:: Work task ::
Each line below that contains the word "frame" must be copied.

:: Data supplied ::
►

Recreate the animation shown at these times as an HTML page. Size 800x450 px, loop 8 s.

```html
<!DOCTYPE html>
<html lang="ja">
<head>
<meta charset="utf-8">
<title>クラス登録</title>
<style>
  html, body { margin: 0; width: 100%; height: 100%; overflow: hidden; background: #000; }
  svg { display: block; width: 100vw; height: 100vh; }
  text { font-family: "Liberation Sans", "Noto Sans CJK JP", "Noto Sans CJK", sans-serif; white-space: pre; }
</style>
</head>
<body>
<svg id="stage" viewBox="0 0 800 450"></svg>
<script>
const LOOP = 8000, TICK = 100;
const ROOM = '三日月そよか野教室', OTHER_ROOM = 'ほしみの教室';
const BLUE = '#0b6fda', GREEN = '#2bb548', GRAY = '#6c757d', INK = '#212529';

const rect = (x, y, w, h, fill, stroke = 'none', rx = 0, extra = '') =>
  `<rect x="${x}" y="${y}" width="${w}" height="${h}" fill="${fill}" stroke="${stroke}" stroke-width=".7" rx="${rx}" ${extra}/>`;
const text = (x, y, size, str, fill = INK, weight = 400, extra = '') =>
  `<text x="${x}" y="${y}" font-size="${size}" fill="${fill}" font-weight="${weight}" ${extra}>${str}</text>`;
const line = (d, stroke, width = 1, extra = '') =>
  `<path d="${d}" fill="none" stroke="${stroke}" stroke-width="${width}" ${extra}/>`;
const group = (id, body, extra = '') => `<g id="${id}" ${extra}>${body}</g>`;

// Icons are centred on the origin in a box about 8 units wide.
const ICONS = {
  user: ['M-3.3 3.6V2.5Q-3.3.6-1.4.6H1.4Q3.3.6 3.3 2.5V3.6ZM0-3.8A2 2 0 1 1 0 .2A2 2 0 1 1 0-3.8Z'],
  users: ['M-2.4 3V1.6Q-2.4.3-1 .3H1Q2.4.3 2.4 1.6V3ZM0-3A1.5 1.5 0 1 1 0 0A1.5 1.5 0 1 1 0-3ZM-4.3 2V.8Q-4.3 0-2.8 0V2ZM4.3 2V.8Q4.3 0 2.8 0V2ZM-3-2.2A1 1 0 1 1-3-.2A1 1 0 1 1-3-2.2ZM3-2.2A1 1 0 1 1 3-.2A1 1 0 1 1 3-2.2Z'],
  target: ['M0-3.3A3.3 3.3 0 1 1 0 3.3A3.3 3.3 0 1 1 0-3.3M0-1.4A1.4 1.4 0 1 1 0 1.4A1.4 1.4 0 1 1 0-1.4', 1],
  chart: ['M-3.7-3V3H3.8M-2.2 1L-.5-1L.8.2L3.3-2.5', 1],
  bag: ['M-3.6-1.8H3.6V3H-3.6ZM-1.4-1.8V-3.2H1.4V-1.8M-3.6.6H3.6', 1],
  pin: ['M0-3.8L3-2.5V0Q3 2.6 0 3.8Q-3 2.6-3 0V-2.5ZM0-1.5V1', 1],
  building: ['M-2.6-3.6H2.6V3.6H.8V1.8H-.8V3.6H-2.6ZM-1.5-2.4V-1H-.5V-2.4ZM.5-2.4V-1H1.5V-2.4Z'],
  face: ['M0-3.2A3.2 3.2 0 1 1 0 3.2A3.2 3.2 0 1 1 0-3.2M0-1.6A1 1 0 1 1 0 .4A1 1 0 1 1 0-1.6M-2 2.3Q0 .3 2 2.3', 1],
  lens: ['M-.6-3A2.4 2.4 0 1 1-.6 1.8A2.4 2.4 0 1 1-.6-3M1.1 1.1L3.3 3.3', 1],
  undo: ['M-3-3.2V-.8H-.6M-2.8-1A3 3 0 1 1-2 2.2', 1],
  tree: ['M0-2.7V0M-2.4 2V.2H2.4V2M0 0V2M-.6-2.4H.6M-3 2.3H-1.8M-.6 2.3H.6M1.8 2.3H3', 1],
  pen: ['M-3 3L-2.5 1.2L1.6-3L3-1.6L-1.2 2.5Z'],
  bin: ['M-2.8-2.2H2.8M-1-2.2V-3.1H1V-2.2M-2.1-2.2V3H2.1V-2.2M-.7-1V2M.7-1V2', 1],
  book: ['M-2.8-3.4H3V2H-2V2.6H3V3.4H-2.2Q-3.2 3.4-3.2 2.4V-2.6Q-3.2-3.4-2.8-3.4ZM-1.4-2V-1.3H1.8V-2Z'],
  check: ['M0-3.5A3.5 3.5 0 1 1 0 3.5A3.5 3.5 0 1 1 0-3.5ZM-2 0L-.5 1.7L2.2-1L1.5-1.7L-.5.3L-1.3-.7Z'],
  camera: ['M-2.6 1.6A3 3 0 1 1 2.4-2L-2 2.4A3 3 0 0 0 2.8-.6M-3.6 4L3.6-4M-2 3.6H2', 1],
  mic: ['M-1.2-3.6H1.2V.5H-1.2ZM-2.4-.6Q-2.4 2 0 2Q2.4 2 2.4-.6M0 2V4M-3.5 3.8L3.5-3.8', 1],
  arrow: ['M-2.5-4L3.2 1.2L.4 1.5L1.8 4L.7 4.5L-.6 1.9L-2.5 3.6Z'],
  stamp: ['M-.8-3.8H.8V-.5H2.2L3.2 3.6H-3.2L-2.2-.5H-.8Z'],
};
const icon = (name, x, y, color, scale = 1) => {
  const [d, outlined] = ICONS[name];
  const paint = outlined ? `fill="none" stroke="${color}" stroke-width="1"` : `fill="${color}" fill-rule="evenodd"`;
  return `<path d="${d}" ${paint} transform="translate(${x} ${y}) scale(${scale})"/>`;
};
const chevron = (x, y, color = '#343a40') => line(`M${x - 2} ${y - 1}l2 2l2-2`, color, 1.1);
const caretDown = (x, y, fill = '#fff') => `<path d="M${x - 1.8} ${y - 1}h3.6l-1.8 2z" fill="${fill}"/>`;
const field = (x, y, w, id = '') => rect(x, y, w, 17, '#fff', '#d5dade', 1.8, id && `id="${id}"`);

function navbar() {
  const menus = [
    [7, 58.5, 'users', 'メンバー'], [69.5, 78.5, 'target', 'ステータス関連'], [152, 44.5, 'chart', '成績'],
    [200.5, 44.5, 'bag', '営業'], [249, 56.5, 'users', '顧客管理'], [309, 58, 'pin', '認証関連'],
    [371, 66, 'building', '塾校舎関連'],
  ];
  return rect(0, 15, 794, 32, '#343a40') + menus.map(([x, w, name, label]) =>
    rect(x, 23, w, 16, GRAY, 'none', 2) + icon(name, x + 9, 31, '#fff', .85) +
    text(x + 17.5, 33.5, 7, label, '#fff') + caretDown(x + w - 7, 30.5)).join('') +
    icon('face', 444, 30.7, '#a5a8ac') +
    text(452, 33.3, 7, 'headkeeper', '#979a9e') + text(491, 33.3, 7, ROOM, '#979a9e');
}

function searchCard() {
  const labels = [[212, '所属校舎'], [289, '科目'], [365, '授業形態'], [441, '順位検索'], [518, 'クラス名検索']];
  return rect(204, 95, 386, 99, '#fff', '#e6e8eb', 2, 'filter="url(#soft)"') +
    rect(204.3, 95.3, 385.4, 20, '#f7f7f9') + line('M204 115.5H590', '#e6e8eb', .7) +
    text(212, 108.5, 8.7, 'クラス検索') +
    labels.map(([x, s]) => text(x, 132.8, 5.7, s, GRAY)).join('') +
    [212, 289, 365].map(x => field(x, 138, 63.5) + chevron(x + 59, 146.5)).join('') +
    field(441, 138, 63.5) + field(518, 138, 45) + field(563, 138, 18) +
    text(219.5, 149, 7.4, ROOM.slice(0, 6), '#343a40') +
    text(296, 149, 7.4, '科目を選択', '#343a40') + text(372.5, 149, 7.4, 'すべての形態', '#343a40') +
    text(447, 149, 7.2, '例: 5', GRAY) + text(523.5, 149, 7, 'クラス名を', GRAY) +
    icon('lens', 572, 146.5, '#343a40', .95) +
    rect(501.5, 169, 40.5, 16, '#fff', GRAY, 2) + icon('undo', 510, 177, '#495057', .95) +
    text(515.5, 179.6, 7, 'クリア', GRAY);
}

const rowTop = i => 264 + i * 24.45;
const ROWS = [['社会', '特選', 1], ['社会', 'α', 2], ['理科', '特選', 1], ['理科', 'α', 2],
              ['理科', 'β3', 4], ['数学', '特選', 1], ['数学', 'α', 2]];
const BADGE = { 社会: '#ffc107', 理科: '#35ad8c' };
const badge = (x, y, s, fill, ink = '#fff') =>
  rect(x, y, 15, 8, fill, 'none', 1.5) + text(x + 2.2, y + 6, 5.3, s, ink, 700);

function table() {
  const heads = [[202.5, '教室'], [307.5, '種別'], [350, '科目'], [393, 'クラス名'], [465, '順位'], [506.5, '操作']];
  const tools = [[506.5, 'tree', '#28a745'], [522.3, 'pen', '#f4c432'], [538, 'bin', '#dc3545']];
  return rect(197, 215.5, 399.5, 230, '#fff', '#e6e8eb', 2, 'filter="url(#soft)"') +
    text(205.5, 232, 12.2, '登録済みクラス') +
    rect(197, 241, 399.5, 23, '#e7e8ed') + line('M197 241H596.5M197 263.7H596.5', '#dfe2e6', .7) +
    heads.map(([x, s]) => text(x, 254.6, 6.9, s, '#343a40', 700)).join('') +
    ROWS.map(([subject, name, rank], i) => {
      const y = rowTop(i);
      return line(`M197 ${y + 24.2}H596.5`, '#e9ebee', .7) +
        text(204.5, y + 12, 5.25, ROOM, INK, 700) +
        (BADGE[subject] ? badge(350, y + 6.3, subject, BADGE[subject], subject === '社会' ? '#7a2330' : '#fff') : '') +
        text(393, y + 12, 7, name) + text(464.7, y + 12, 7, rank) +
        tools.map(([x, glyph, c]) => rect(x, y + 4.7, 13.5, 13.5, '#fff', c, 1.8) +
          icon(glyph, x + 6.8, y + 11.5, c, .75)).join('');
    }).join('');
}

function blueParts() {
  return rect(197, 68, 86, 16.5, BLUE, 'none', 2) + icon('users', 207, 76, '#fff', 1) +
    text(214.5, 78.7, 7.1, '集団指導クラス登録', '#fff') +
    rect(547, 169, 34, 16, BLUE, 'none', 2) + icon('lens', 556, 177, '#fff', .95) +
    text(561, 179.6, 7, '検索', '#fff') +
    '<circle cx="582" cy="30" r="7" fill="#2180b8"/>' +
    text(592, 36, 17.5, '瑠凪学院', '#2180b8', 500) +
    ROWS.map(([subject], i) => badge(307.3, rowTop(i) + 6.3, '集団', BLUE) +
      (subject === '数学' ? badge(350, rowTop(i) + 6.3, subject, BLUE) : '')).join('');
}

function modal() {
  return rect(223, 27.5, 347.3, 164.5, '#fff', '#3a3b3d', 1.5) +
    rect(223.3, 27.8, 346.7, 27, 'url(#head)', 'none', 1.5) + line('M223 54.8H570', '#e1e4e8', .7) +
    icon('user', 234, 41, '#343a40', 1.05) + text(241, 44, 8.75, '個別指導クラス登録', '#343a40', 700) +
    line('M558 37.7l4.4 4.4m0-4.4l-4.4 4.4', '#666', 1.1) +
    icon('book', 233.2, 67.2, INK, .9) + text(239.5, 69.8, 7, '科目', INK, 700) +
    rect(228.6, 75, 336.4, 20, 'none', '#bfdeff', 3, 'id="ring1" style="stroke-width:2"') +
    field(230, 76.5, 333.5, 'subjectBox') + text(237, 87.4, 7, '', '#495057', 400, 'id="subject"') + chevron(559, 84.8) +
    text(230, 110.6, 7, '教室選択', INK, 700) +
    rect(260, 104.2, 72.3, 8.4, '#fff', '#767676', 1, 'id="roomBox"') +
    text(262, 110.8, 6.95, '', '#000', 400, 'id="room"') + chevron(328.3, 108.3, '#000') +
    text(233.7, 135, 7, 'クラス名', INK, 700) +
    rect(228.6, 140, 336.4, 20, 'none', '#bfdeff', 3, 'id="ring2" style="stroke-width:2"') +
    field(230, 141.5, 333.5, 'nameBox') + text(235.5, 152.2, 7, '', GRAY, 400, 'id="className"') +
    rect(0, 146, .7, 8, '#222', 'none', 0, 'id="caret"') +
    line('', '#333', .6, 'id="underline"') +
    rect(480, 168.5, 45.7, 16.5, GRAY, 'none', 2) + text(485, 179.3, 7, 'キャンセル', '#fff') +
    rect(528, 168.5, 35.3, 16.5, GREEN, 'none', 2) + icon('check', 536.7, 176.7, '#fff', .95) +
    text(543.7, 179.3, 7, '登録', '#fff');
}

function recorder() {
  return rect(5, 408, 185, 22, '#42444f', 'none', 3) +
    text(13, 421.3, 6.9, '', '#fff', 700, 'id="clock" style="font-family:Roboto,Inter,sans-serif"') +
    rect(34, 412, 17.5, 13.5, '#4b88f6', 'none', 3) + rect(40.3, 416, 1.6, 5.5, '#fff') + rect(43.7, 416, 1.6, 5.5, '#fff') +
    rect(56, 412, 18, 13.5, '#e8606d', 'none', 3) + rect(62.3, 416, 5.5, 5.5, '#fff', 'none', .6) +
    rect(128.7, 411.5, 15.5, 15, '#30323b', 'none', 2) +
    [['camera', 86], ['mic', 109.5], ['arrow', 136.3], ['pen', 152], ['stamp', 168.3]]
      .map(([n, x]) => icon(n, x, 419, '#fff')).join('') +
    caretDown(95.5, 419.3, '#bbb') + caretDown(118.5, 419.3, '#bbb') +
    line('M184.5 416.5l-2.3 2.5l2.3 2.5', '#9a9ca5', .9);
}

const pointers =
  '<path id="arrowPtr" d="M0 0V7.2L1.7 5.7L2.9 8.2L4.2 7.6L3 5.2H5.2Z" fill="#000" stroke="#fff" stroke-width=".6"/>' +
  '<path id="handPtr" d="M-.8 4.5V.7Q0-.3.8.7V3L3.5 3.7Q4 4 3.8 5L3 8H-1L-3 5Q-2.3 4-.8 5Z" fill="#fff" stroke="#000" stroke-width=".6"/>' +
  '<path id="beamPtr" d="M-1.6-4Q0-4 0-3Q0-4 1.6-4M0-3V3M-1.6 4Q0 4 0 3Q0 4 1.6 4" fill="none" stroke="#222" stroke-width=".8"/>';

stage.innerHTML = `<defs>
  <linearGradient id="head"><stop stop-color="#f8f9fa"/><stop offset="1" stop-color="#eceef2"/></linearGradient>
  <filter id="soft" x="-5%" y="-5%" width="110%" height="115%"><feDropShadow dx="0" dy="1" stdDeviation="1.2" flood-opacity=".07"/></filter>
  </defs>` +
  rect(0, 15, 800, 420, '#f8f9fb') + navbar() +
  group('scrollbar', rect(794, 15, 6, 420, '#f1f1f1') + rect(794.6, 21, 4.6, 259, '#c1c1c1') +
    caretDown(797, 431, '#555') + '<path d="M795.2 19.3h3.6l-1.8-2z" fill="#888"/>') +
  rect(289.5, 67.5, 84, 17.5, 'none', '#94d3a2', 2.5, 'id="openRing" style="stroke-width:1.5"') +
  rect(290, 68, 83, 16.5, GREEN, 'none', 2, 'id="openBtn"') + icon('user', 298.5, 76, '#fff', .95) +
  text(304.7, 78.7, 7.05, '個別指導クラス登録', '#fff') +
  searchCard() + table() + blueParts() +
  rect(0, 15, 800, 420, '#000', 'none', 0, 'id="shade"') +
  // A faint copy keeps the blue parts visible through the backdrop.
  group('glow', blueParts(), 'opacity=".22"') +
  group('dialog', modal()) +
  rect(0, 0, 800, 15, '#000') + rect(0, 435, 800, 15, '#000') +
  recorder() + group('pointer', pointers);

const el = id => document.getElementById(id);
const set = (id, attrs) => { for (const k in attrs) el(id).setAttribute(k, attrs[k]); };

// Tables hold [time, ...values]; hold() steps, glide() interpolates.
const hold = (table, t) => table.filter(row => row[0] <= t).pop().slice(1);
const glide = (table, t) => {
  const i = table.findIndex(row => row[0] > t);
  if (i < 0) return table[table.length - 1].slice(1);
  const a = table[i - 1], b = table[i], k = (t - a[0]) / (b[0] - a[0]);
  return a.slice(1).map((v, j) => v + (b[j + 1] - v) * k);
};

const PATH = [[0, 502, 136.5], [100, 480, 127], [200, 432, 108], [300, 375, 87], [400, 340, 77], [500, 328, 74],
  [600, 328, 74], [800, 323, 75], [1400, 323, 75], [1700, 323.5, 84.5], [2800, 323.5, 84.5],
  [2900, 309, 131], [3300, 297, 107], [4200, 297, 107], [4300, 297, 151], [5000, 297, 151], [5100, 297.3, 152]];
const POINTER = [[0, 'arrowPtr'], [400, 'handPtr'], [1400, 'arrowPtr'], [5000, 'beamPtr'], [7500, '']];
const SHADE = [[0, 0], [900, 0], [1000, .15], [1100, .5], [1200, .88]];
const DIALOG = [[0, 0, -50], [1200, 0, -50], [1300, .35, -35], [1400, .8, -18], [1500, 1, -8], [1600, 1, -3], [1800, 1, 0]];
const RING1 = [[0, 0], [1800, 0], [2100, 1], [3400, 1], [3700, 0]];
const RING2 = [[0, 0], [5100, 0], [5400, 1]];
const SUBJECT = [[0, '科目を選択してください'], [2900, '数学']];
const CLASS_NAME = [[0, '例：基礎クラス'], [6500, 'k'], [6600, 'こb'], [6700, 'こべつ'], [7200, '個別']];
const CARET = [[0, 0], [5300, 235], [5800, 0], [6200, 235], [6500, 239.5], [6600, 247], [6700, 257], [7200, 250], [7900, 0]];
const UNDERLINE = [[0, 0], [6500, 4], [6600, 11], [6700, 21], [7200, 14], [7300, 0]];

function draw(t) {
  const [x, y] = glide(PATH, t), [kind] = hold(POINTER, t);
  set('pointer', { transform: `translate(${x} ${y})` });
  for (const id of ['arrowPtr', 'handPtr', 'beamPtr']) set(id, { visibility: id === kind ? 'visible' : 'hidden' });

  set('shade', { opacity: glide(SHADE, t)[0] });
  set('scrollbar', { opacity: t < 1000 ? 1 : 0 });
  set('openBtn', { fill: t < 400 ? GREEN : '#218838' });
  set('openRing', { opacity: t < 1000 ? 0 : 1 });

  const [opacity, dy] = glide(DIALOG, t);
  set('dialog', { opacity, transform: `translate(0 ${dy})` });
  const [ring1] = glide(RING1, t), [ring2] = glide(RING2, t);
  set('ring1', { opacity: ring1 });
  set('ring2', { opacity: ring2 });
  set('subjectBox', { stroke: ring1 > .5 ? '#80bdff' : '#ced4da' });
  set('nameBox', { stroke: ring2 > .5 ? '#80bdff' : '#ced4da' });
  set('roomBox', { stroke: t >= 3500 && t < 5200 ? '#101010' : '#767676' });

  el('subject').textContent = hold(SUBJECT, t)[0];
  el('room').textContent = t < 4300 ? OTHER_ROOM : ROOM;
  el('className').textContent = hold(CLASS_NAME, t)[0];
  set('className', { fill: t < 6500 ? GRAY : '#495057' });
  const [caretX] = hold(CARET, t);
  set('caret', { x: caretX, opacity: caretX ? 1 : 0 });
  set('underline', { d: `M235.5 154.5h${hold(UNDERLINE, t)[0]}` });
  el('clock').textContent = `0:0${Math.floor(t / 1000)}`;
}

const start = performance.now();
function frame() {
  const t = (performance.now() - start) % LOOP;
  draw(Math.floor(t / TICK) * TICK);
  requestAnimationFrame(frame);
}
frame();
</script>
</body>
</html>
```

◄

:: Your solution ::
function frame() {
  requestAnimationFrame(frame);
frame();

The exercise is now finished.